He was commenting on the tenders to construct a 500KV electricity transmission network from Similajau in Bintulu to Tondong in Bau, a distance of 505km.

The tender is expected to be discussed and awarded on July 16.

Five companies have submitted tenders for the project, but only two, namely Shanghai Electric Group Co and Sino-Trenergy JV, have been shortlisted.

According to Chong, Shanghai Electric submitted the lowest tender price of RM1,017 million, while Sinohydro Corporation JV Trenergy Infrastructure Sdn Bhd submitted a tender price of RM1,151 million – RM134 million more than its rival.

“I call upon SEB – Sarawak Electricty Supply Corporation (Sesco) – to practise more transparency in its tender process and the award of projects.

“Sesco is not a private company.
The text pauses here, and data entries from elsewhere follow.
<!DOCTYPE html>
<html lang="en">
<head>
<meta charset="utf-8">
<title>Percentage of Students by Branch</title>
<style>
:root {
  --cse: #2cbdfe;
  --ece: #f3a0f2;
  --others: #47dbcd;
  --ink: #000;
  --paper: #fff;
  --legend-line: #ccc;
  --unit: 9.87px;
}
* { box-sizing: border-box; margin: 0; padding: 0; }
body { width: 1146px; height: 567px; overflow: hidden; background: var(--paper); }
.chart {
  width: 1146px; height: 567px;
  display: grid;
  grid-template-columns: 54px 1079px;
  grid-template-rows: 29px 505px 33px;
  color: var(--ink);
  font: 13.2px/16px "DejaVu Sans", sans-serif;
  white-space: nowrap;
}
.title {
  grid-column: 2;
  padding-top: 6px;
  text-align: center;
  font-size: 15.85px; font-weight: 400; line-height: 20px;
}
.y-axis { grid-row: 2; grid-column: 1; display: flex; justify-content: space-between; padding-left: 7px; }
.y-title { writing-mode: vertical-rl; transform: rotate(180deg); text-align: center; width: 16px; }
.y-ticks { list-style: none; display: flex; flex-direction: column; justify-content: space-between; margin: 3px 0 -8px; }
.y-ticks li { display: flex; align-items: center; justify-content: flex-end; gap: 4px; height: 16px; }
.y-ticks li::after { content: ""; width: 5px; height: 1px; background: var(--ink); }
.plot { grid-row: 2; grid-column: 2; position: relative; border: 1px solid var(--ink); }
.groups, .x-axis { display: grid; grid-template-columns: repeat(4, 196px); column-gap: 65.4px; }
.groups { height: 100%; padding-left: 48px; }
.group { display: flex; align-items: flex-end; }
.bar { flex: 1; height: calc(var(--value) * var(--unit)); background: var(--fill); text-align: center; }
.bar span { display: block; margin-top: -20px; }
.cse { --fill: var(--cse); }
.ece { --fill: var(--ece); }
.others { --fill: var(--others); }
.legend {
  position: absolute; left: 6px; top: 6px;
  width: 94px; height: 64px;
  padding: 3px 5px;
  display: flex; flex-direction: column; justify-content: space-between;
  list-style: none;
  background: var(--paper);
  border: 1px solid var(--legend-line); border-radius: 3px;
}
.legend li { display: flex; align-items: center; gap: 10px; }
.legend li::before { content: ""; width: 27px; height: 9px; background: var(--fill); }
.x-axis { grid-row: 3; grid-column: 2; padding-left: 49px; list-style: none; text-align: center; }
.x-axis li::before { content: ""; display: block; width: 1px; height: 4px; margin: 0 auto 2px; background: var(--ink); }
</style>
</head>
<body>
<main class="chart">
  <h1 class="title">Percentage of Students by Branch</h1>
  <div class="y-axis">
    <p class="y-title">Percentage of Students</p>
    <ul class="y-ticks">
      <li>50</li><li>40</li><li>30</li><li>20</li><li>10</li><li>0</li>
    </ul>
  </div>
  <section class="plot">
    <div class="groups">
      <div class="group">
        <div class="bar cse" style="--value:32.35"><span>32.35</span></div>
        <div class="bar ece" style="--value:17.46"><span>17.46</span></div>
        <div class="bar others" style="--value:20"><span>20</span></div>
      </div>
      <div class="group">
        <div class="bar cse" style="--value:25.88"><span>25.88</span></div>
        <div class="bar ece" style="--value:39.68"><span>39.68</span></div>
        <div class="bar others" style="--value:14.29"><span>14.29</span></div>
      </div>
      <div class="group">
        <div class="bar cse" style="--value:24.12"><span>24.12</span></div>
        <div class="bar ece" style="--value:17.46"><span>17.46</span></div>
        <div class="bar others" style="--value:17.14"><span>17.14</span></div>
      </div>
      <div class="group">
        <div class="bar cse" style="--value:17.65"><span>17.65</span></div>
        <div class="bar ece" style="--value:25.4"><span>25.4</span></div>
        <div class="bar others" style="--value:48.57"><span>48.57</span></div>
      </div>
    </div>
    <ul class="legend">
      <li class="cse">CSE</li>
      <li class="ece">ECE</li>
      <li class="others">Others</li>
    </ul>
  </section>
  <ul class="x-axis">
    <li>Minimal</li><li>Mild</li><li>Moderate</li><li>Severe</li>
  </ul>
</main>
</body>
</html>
It is a company wholly-owned by the Sarawak government and it has monopolistic power to supply electricity in Sarawak.

“Its revenue comes directly from the residents of Sarawak who pay the monthly electricity bills.

“As such, Sesco is as much answerable to the people of Sarawak as the government of the day,” he said.

Taib’s son tipped to win

Chong said that he submitted a letter on June 16 enquiring on the tenders received for the 500KV transmission project.

“It is regrettable that until today, there is no response to my letter. This is not usual given that it has been the practice of Sesco to reply to my letters in respect of public complaints.

“Why is Sesco is silent?” he asked.

Chong said that rumours are rife in the local industry that despite the fact that Sino-Trenergy has submitted a tender, which is RM134 million more expensive, it will likely be awarded the project.

“There are a few reasons for the speculation that Sino-Trenergy has a high chance of being awarded the project. One reason is that a major shareholder of Trenergy Infrastructure is Mahmud Abu Bekir, the son of Sarawak chief minister.

“In Sarawak, it has become a norm that companies of the family members of the Sarawak chief minister are getting government contracts without even going through any tender processes.

“Therefore, it is no surprise that Sino-Trenergy will likely be awarded the 500KV backbone transmission project despite its tender being RM134 million more expensive than Shanghai Electric Group.

“As Sarawak is now venturing into international market, one important practice that must be upheld is transparency in all government and business sectors.

“As such, I call Sesco to emulate what is practised by Tenaga, its counterpart in the Peninsula, whereby, upon the closing of any tender, all the tender prices received will be published and subject to public viewing.

“Such practice is to prevent manipulation of the tender process and to assure there will be fair play in the award of tenders,” he said.


Comments

Readers are required to have a valid Facebook account to comment on this story. We welcome your opinions to allow a healthy debate. We want our readers to be responsible while commenting and to consider how their views could be received by others. Please be polite and do not use swear words or crude or sexual language or defamatory words. FMT also holds the right to remove comments that violate the letter or spirit of the general commenting rules.

The views expressed in the contents are those of our users and do not necessarily reflect the views of FMT.

Comments